3.) God I love a movie that portrays—at great length—these charismatic self-absorbed claimants of anarchistic inheritance, who purport to be of and for the people—to give a shit about them—and who are really only there to rape and pillage and blow stuff up for their own selfish enjoyment. We know so well the [well-trodden] tale of those who currently sit in power, who allow that power to corrupt and who revel in its corruption and do nothing to stop it. We know better than to trust them, or at least we tell ourselves we do. But we are so easily charmed by any bright-eyed charlatan who glides onto the stage using We The People as his marquee. The revelation that these people are still only people, and are as bloodthirsty and fallible as those at the top—as anyone, really—is deeply, deeply satisfying to me. I have written before of the fury that fills me when I am surrounded for too long by those who think throwing bricks into post offices will make their college tuition cheaper, and the unbridled destruction wreaked by Bain’s followers—“This is what you wanted”—is me shaking my fist at them in a grand I told you so. I don’t care that it’s petty of me. Is this what you want, people? You who depend on the vast produce delivery system to live in your cities devoid of greenery, on the entertainment industrial complex for your witty shows, on the infrastructure of the internet for your porn? Is this what you want? See how it ends.

something disappointing about it

I don’t understand this vaunting of the militaristic in 1Q84. Sure, for the first fifty pages every descriptor is militaristic—resulting in some ridiculous and misplaced comparisons between boring metro life and people starving and getting shot to death in a war—and carry more or less negative connotations. But this going on and on about what a badass Tamaru is—“He used to belong to a Self-Defense Force Ranger unit. Those people have it pounded into them to carry out whatever needs to be done to accomplish the mission, and to do it instantly, without the slightest hesitation.” Cripe, Murakami, are you writing some lame apocalyptic anime series here, where the brawny man of few words saves the day in an act of self sacrifice that only his harsh training could have prepared him to perform?


There’s something disappointing about a grown man still thinking toughness would have gotten him through anything. A lesson he should have learned and never did. It’s more disappointing than even his persistent dirty old man obsession with girl-on-girl sex. That, at least, is somewhat unavoidable. I’ve read Michel Houellebecq; I know that to some extent, it is and always will be about your dick. Fine. But there’s a difference between it being about the actual dick your biology gave you, and about the metaphysical dick with which you want to pound your manliness into everyone around you.

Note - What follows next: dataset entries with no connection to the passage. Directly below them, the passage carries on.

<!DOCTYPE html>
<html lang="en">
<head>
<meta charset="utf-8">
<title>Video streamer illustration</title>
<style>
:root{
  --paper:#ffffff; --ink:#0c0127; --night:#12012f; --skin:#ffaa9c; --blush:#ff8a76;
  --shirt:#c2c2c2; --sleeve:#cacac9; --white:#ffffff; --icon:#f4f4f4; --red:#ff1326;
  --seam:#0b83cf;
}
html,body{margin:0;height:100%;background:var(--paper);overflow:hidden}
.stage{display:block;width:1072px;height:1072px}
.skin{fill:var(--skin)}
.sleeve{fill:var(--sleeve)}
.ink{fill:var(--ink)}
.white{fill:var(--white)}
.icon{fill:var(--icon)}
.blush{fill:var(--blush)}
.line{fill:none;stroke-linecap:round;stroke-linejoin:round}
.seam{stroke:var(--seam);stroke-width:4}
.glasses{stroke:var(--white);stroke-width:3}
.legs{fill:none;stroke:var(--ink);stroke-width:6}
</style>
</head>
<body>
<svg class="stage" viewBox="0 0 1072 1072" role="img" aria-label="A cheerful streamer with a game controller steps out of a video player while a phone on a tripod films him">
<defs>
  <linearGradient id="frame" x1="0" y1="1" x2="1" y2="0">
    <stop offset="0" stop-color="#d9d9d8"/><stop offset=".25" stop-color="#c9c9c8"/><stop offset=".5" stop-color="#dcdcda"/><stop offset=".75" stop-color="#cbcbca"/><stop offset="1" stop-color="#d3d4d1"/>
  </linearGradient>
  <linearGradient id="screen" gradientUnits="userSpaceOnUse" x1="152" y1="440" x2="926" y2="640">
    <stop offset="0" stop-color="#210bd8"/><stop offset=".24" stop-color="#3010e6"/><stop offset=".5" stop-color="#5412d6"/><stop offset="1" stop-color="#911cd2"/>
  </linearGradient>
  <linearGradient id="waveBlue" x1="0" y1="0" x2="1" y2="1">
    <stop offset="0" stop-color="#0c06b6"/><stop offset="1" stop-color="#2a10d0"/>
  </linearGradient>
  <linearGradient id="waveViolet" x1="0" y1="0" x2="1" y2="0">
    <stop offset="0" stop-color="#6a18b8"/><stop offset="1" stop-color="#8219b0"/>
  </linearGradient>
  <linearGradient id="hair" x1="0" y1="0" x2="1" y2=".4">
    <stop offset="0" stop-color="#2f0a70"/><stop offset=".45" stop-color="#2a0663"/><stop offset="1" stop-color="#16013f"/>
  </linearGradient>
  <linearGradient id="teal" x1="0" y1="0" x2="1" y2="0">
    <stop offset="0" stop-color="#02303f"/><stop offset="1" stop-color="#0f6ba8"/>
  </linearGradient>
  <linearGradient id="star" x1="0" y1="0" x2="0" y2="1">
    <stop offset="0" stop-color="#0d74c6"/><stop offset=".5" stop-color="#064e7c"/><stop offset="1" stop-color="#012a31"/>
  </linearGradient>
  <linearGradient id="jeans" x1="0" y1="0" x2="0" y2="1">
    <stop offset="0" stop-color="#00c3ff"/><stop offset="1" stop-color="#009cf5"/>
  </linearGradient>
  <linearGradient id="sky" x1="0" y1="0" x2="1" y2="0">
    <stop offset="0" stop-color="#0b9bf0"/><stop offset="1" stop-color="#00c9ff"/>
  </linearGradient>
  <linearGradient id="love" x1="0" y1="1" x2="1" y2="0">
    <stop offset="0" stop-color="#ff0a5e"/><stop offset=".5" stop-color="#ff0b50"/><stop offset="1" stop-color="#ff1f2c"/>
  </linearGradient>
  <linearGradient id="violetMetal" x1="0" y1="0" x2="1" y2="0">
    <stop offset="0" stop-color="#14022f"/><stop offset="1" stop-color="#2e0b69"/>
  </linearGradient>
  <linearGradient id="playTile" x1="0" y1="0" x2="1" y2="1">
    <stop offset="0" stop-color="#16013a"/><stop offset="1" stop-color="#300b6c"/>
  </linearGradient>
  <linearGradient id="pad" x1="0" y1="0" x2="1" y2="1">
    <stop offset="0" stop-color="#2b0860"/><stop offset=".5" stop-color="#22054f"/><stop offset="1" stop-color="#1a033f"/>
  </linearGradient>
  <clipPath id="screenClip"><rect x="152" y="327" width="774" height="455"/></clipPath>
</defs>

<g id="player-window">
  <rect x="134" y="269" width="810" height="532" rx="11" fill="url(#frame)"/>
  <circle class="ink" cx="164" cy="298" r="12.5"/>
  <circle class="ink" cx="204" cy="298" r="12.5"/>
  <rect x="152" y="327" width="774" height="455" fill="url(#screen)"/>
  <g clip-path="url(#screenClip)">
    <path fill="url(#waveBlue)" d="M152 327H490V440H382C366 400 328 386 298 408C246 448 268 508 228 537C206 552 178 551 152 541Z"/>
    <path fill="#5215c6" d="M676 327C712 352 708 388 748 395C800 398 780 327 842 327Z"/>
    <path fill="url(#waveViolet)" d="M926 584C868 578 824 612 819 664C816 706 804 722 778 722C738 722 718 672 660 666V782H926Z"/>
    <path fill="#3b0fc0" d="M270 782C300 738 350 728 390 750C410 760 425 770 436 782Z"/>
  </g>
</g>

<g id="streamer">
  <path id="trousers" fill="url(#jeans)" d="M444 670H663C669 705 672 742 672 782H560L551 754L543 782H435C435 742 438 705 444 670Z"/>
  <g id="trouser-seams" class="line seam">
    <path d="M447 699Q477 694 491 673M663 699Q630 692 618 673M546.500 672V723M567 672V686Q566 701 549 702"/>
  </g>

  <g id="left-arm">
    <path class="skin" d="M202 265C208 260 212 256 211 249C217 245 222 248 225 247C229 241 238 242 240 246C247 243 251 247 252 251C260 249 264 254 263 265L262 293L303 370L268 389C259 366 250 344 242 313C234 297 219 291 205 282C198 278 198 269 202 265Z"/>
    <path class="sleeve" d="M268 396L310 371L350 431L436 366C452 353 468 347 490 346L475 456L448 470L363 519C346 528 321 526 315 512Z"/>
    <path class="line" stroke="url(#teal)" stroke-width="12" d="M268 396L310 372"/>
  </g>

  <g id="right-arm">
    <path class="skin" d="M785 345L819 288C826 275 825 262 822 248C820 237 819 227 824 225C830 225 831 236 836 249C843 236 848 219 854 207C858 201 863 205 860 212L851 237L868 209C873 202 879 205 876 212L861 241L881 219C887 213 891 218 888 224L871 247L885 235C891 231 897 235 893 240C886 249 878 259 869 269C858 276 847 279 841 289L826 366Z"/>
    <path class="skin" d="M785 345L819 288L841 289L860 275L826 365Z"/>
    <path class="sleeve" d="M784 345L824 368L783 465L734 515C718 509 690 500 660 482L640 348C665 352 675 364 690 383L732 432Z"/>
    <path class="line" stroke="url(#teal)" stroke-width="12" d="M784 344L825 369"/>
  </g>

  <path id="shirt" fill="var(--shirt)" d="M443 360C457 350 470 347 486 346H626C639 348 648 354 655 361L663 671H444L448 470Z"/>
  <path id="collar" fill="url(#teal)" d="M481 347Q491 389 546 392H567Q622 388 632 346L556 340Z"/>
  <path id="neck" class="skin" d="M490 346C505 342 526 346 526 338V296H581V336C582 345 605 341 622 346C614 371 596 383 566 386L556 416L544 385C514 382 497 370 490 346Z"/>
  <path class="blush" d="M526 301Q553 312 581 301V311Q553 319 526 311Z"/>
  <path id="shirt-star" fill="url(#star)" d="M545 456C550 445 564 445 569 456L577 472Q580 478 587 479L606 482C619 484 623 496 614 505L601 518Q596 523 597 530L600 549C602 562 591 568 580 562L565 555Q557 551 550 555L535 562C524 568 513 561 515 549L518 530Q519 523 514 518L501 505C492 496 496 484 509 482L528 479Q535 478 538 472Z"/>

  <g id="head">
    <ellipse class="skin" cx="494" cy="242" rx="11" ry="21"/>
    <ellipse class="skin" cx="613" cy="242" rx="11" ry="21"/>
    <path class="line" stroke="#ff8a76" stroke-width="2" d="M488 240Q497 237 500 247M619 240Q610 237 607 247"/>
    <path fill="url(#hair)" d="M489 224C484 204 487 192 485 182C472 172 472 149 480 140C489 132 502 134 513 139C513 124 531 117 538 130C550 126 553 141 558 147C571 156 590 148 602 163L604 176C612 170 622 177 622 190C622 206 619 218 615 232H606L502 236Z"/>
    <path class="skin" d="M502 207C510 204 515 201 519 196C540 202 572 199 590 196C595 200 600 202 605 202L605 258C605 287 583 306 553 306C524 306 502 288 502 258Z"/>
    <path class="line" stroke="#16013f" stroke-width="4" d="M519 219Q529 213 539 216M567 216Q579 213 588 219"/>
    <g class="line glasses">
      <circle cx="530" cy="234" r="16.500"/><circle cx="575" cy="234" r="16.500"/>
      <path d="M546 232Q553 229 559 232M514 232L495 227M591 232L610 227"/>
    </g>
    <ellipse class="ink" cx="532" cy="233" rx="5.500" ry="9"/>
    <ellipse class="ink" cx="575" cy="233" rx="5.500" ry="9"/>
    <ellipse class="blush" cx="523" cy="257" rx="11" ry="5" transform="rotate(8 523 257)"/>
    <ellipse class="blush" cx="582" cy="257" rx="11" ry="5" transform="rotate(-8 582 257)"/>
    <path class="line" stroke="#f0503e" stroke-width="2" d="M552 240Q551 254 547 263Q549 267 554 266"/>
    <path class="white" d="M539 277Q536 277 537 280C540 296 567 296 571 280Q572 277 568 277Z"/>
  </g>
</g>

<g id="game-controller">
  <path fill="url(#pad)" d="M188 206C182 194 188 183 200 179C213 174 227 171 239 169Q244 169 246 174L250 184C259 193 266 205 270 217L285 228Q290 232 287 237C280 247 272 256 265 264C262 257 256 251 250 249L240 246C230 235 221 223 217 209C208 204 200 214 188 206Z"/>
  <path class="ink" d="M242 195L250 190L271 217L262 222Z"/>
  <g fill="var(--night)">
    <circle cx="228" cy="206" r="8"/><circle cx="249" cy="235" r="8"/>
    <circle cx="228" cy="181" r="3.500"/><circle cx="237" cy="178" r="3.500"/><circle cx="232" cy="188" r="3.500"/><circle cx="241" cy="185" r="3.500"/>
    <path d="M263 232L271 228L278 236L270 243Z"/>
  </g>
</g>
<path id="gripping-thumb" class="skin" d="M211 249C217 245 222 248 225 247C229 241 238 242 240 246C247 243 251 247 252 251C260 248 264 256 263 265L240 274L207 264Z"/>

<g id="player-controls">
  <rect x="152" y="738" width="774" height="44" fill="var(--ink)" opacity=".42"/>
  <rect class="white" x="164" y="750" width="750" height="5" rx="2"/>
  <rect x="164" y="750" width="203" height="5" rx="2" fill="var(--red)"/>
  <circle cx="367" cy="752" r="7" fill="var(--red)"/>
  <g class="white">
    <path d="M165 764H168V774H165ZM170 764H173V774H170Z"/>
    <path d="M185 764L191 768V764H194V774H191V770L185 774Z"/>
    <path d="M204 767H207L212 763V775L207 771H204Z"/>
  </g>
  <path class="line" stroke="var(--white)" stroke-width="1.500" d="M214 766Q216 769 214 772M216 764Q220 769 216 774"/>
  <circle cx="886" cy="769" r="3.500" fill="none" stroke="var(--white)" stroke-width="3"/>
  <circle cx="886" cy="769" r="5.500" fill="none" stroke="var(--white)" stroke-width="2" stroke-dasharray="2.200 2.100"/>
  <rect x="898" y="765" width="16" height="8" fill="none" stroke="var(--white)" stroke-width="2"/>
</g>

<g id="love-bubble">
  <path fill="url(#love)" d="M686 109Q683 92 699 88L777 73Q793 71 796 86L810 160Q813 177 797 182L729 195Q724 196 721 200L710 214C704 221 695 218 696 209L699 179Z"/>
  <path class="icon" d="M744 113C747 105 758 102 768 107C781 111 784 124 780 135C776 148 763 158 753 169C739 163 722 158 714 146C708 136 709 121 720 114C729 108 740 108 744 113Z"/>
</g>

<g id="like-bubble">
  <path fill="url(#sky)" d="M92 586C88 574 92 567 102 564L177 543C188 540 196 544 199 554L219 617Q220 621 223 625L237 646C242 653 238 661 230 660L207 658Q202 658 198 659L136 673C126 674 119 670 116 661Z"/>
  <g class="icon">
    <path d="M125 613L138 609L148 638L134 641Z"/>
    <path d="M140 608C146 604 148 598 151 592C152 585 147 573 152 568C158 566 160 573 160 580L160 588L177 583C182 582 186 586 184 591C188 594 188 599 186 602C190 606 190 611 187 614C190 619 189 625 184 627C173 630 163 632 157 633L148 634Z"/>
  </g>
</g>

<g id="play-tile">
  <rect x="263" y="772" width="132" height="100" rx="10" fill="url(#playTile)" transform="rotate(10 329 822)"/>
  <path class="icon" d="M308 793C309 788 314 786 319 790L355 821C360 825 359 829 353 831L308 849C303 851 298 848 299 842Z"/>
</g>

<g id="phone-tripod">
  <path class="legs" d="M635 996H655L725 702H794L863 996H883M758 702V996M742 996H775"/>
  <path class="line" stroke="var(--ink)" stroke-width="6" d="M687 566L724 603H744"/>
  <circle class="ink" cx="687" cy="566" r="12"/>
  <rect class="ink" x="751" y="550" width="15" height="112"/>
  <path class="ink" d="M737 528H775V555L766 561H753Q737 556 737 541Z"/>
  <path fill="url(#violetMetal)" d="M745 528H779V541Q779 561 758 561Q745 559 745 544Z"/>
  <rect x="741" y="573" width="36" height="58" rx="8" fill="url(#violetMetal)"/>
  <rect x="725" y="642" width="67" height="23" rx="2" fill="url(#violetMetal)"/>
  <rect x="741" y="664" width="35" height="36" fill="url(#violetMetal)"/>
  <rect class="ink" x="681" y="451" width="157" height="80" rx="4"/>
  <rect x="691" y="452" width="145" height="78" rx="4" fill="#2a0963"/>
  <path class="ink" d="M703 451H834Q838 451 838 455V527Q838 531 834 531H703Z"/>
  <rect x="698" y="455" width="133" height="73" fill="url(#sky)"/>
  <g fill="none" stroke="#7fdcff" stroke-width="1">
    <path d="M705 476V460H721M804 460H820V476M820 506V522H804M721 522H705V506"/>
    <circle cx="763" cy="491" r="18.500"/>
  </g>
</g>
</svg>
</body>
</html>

That, at least, you should have the self-awareness to outgrow.

more modern jp lit shoutouts in 1Q84

This won’t be of note if you haven’t spent the last five years trying to get inside the heads of Meiji writers, but:


Tengo sighed. “Our prospects are not very bright, I would say. But there’s no turning back now, is there?”

“Even if we could turn back, we’d probably never end up where we started,” the Professor said.


Aaaaand boom. A cultural moment that lasted three decades, right there. The dissertation I would’ve written, right there. Simplified.

a radiance of objects

“For herself, she looks forward to light, to slanted rays of it, pools overflowing with it, a radiance of objects, sudden bursts and slow waves, the kind of light she remembers from her childhood on the Great Plains.”